From the systematic manner in which Ned Kelly set about destroying the telegraph wires, in order to put an end to all communication with Benalla, the head quarters of the police, it is evident he had most carefully studied the subject, so as to do the greatest amount of damage in the least possible time. Immediately facing the home station the road leads under the railway. At one of the poles a few yards above the culvert, the four wires were cut. A length of about 50 yards was then cut out of one of the wires and the remaining three were carried under the culvert twisted up in the form of a cable, and several knots tied in them, the ends being then carried down to the nearest post below the culvert, and the piece of wire they cut off twisted about the whole mass. The single line belonging to the Railway department was rendered useless by merely destroying the insulator and letting the wire fall to the ground.

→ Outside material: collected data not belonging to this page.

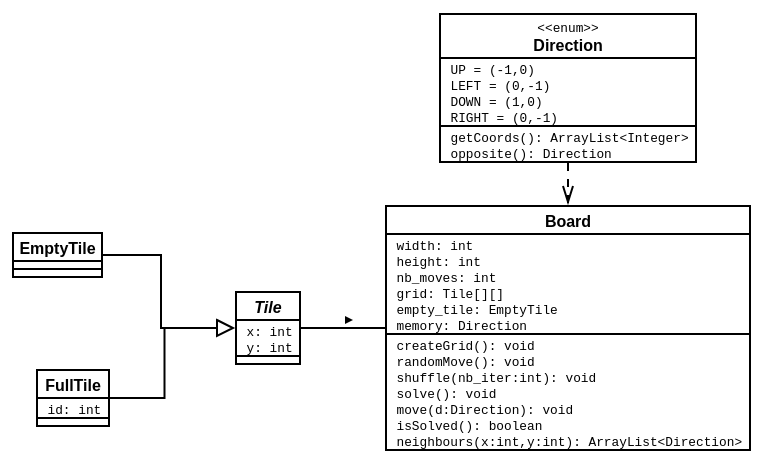
<!DOCTYPE html>
<html lang="en">
<head>
<meta charset="utf-8">
<title>Class diagram</title>
<style>
:root { --ink: #000; --paper: #fff; }
* { box-sizing: border-box; margin: 0; padding: 0; }
body { width: 764px; height: 464px; overflow: hidden; background: var(--paper); color: var(--ink); }
.diagram { position: relative; width: 764px; height: 464px; overflow: hidden; }
.connectors { position: absolute; inset: 0; fill: none; stroke: var(--ink); stroke-width: 2; }
.class-box { position: absolute; display: flex; flex-direction: column; border: 2px solid var(--ink); background: var(--paper); }
.class-head { height: 26px; flex: none; padding-top: 7px; text-align: center; }
.class-name { font: bold 16px/16px "Liberation Sans", Arial, sans-serif; white-space: nowrap; }
.abstract { font-style: italic; }
.stereotype, .members { font: 12.8px/16px "Liberation Mono", monospace; white-space: nowrap; }
.members { flex: none; height: 8px; border-top: 2px solid var(--ink); padding: 4px 0 0 9.5px; list-style: none; }

.direction { left: 439px; top: 13px; width: 258px; height: 150px; }
.direction .class-head { height: 42px; padding-top: 6px; }
.direction .class-name { margin-top: 1px; }
.direction .attributes { height: 68px; }
.direction .operations { height: 36px; }

.board { left: 385px; top: 205px; width: 366px; height: 246px; }
.board .attributes { height: 100px; }
.board .operations { height: 116px; }

.empty-tile { left: 12px; top: 232px; width: 91px; height: 46px; }

.tile { left: 235px; top: 291px; width: 66px; height: 74px; }
.tile .attributes { height: 36px; }

.full-tile { left: 36px; top: 369px; width: 74px; height: 58px; }
.full-tile .attributes { height: 20px; }
</style>
</head>
<body>
<main class="diagram">
  <svg class="connectors" width="764" height="464" viewBox="0 0 764 464" aria-hidden="true">
    <g class="inheritance">
      <path d="M103 255H161V328H217"/>
      <path d="M109 398H164.5V328"/>
      <polygon points="217,320 233,328 217,336" fill="#fff"/>
    </g>
    <g class="association">
      <path d="M301 328H386"/>
      <polygon points="345,316 353,320 345,324" fill="#000" stroke="none"/>
    </g>
    <g class="dependency">
      <path d="M568 163V203" stroke-dasharray="8 8"/>
      <polyline points="563,186 568,202 573,186"/>
    </g>
  </svg>

  <section class="class-box direction">
    <header class="class-head">
      <p class="stereotype">&lt;&lt;enum&gt;&gt;</p>
      <h2 class="class-name">Direction</h2>
    </header>
    <ul class="members attributes">
      <li>UP = (-1,0)</li>
      <li>LEFT = (0,-1)</li>
      <li>DOWN = (1,0)</li>
      <li>RIGHT = (0,-1)</li>
    </ul>
    <ul class="members operations">
      <li>getCoords(): ArrayList&lt;Integer&gt;</li>
      <li>opposite(): Direction</li>
    </ul>
  </section>

  <section class="class-box board">
    <header class="class-head"><h2 class="class-name">Board</h2></header>
    <ul class="members attributes">
      <li>width: int</li>
      <li>height: int</li>
      <li>nb_moves: int</li>
      <li>grid: Tile[][]</li>
      <li>empty_tile: EmptyTile</li>
      <li>memory: Direction</li>
    </ul>
    <ul class="members operations">
      <li>createGrid(): void</li>
      <li>randomMove(): void</li>
      <li>shuffle(nb_iter:int): void</li>
      <li>solve(): void</li>
      <li>move(d:Direction): void</li>
      <li>isSolved(): boolean</li>
      <li>neighbours(x:int,y:int): ArrayList&lt;Direction&gt;</li>
    </ul>
  </section>

  <section class="class-box empty-tile">
    <header class="class-head"><h2 class="class-name">EmptyTile</h2></header>
    <ul class="members attributes"></ul>
    <ul class="members operations"></ul>
  </section>

  <section class="class-box tile">
    <header class="class-head"><h2 class="class-name abstract">Tile</h2></header>
    <ul class="members attributes">
      <li>x: int</li>
      <li>y: int</li>
    </ul>
    <ul class="members operations"></ul>
  </section>

  <section class="class-box full-tile">
    <header class="class-head"><h2 class="class-name">FullTile</h2></header>
    <ul class="members attributes">
      <li>id: int</li>
    </ul>
    <ul class="members operations"></ul>
  </section>
</main>
</body>
</html>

The line repairer, who was sent down from Benalla, to see what was the cause of the interruption, had no anticipation of finding such a complicated job, and when the train which dropped him at the spot had proceeded on its journey, he at once saw it would be necessary to obtain assistance, and with that object in view he walked towards the homestead.
It was there that he was bailed up by Byrne, who had been left in charge of the prisoners while Ned Kelly and his confederates proceeded to the bank. When the gang returned to the station and Ned Kelly was informed of the new prisoner, he called him out and made several inquiries of him. He asked the number of police in Benalla, and was informed that there were a few there. Kelly then told him that he considered he had done a fine thing in cutting the wires, and that if he attempted to repair them that day he would make sure of him on some future occasion by blowing his brains out. It is also said that when Kelly returned from robbing the bank he was so elated at his success that he gave them some specimens of his horsemanship, and they all agree in saying that he is a splendid horseman.
|!||The text has been retyped from a microfiche copy of the original.
We have taken care to reproduce this document but areas of the original text may been damaged.